= TASK OBJECTIVE =
Scan the entries below. Return every line that includes "background".

= Dataset entries =

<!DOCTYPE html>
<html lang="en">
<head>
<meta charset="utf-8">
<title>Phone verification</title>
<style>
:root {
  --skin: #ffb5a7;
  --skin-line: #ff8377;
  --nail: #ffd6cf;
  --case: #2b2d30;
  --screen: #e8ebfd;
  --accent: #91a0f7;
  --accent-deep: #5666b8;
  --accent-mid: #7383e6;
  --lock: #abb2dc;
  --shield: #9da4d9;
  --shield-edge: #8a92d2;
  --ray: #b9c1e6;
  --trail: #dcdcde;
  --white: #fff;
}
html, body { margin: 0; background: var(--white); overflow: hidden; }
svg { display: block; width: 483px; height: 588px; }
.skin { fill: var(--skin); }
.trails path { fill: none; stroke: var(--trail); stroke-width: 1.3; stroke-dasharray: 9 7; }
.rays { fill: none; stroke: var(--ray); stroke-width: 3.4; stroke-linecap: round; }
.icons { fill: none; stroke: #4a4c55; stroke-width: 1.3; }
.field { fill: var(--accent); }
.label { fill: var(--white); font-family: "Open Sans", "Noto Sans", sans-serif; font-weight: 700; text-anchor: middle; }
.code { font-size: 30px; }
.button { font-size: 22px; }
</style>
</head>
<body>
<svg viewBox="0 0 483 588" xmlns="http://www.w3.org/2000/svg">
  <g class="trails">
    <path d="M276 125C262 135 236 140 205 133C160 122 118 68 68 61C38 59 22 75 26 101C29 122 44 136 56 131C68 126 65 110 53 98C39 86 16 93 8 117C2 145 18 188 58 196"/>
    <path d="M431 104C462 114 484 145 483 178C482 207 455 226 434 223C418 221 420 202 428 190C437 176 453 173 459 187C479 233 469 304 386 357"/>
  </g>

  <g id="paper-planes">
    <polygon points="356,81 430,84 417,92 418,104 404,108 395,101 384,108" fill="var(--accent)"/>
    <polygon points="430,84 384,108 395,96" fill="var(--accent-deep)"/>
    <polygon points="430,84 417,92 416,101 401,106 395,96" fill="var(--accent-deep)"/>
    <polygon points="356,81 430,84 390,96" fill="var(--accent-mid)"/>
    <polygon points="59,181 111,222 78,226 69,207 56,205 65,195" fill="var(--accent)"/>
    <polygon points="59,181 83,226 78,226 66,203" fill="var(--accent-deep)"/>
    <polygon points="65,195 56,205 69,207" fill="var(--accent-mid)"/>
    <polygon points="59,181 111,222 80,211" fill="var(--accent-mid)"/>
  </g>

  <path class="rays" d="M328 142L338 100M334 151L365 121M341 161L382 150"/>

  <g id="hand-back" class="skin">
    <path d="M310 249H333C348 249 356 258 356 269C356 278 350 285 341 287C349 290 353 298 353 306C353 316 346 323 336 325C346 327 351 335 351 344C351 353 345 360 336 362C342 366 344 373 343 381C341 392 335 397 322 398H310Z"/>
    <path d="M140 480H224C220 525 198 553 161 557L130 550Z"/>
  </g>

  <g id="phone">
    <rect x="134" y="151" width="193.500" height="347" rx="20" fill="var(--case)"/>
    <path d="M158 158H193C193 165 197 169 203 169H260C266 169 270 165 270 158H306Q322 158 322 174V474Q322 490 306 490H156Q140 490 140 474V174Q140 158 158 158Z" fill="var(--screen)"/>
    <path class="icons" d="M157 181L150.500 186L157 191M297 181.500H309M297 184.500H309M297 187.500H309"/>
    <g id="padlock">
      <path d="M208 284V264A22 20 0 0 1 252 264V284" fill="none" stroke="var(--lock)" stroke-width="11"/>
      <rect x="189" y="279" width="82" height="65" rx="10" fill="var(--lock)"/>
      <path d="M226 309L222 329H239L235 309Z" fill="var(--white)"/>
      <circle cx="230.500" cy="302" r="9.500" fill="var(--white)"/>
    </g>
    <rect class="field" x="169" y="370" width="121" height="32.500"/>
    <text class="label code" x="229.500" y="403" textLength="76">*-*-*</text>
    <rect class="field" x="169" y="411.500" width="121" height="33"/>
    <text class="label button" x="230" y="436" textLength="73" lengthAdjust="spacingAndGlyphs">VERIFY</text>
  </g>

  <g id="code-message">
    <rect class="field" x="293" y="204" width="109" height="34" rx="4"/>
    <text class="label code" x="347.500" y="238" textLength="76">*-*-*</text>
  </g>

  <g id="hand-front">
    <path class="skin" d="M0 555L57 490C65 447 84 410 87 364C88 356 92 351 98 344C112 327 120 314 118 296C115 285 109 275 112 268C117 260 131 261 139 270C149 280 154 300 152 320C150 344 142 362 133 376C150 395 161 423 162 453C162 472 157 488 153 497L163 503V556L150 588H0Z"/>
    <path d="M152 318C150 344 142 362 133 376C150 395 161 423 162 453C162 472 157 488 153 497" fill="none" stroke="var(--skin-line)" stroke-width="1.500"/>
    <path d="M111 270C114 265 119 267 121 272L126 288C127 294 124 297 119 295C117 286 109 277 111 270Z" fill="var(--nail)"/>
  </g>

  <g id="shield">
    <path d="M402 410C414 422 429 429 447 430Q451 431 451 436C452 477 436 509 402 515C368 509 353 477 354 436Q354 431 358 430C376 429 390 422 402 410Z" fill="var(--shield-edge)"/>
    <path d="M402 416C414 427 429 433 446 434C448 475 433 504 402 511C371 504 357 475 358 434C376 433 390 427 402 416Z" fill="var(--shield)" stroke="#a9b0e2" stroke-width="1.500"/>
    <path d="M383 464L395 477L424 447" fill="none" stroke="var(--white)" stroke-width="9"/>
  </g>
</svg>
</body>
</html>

--

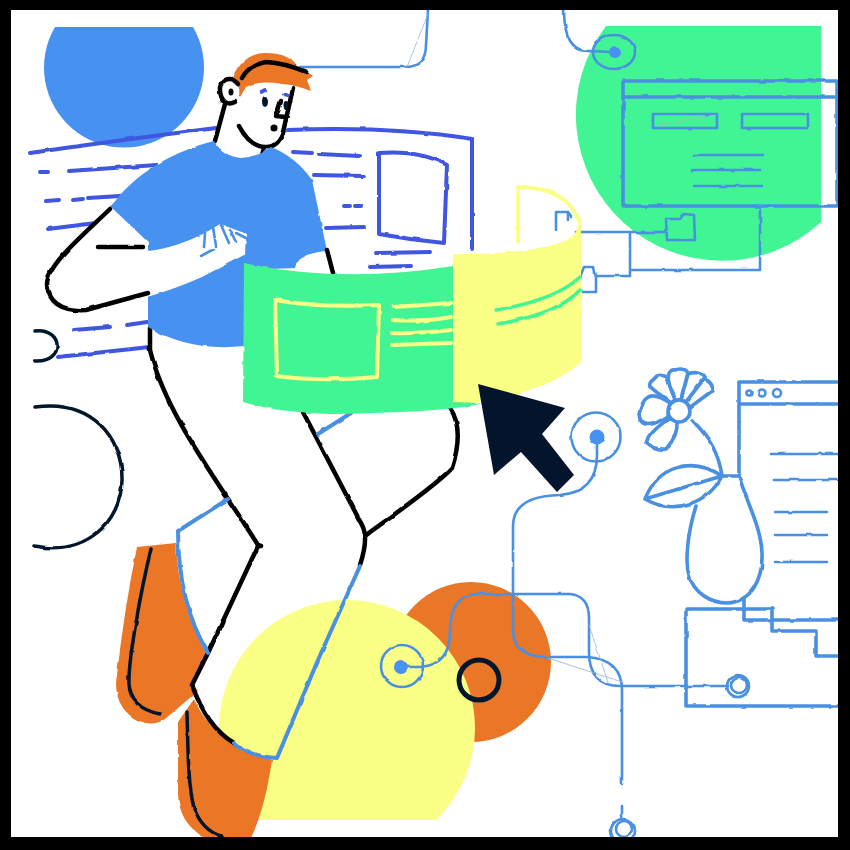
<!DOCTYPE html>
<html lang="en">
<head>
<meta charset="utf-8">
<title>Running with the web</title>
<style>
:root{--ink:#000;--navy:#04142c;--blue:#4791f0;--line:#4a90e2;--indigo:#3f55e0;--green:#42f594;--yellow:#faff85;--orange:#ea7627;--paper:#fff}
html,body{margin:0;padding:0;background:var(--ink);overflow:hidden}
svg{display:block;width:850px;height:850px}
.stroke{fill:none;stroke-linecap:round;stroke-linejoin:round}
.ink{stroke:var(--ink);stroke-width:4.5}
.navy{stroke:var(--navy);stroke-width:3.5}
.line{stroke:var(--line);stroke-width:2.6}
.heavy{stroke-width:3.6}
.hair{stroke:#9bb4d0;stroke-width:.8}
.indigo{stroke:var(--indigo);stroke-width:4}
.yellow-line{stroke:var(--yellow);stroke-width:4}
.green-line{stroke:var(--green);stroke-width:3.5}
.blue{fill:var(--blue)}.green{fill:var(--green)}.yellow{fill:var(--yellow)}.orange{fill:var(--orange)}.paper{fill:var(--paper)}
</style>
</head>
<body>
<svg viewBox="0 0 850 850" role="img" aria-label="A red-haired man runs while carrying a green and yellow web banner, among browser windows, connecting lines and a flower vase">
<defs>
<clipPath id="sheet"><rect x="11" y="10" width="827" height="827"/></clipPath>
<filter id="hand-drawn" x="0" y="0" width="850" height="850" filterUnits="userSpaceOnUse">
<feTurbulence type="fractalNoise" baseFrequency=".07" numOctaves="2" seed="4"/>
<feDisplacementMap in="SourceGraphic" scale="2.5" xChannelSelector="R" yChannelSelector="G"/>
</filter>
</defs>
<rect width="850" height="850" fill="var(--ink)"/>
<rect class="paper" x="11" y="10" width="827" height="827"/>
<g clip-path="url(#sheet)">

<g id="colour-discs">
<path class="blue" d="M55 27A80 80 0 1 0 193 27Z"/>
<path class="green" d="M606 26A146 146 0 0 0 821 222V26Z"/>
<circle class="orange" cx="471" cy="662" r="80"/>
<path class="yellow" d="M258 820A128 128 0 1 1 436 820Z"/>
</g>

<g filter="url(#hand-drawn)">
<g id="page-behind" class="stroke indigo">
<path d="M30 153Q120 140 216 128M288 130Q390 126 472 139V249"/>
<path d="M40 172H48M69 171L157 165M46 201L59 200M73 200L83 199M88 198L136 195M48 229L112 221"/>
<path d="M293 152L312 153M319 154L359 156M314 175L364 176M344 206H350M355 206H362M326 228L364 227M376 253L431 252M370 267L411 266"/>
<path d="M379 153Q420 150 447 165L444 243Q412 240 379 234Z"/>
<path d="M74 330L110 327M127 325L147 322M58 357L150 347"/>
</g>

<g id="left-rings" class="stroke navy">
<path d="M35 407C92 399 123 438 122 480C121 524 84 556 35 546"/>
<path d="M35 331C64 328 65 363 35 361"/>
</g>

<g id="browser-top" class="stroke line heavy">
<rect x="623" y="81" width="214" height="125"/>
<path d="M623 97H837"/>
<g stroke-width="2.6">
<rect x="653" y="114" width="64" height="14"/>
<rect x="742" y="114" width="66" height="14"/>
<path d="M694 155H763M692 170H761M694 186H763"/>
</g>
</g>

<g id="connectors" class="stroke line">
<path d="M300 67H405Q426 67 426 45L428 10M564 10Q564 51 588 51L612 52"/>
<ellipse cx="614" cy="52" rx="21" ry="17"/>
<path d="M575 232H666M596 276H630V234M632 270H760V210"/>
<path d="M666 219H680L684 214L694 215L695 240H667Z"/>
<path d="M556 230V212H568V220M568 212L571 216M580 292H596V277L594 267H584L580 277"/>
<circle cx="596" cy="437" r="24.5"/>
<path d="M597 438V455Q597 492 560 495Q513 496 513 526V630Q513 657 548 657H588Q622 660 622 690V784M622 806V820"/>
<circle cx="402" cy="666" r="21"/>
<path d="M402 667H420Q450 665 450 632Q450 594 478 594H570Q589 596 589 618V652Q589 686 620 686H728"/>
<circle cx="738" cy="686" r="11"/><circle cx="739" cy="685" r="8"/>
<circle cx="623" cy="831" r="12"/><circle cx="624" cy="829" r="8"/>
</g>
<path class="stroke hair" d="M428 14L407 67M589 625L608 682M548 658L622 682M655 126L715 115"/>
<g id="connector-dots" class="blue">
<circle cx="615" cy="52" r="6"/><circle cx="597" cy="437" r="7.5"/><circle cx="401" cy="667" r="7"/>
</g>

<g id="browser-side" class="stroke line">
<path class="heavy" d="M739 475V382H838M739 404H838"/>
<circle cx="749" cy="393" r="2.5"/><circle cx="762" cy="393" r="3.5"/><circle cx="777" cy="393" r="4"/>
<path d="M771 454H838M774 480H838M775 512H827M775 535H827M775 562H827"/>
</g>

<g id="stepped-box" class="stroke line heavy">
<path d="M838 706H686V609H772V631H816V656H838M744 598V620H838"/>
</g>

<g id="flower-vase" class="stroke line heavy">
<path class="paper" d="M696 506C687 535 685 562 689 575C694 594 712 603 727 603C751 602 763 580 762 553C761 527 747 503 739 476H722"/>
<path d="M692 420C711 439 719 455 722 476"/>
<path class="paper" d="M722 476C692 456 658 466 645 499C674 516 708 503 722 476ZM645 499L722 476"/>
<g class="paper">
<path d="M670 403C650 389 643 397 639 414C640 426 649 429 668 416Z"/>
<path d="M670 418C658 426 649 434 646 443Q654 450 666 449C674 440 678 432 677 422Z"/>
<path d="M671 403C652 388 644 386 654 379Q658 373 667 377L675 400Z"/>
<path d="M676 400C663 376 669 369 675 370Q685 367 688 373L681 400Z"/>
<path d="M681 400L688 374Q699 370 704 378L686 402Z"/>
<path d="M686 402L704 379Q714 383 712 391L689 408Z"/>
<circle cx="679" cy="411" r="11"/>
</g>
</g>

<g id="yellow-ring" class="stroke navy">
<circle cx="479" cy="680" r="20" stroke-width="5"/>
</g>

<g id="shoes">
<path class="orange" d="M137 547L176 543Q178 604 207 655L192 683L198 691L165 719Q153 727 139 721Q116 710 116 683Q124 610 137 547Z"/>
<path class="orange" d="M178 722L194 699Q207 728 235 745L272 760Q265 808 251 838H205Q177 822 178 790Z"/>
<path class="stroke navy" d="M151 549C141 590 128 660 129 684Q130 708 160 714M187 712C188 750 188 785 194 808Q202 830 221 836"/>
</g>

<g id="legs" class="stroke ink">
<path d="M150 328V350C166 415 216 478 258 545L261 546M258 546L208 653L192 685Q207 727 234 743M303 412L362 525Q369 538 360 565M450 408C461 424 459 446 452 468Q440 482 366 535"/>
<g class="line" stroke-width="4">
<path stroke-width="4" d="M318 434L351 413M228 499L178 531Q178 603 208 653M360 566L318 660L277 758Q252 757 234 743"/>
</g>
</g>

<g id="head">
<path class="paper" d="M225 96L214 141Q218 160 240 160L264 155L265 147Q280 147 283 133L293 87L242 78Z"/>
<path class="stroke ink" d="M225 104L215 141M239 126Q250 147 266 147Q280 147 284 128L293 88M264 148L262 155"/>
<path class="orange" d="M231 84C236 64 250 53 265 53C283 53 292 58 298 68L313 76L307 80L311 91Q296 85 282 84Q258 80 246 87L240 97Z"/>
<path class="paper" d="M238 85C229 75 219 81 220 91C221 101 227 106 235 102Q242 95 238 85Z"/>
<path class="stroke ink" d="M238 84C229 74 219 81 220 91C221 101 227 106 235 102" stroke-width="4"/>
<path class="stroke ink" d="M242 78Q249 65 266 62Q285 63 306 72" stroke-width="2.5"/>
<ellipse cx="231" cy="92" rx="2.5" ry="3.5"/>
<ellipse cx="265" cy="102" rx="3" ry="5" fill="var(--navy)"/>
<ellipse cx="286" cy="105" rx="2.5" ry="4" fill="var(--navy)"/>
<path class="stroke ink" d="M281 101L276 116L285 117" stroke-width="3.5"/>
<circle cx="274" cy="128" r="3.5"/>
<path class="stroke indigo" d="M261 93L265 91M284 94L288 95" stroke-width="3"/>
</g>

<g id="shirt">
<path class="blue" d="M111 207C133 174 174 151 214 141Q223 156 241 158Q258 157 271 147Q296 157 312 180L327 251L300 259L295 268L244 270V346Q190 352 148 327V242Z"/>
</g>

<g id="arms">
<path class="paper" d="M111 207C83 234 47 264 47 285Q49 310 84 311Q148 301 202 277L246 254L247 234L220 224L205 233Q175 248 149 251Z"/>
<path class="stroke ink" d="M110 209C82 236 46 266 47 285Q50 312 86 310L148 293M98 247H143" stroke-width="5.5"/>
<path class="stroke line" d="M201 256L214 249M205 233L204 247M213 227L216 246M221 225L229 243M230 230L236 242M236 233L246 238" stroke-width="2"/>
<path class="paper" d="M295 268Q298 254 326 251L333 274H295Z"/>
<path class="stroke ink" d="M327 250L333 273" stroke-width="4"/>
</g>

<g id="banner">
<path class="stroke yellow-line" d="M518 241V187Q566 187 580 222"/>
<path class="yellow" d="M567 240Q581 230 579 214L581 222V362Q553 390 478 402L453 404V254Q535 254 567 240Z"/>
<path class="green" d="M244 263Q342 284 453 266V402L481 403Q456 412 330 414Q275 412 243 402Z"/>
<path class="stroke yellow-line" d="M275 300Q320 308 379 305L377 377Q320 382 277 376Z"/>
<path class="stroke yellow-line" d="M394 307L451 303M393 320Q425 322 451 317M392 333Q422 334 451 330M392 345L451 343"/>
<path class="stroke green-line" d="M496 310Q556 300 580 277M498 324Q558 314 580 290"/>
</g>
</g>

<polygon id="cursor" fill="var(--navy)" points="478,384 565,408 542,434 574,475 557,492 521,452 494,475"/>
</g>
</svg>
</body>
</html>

= WRITTEN ANSWER =
html, body { margin: 0; background: var(--white); overflow: hidden; }
html,body{margin:0;padding:0;background:var(--ink);overflow:hidden}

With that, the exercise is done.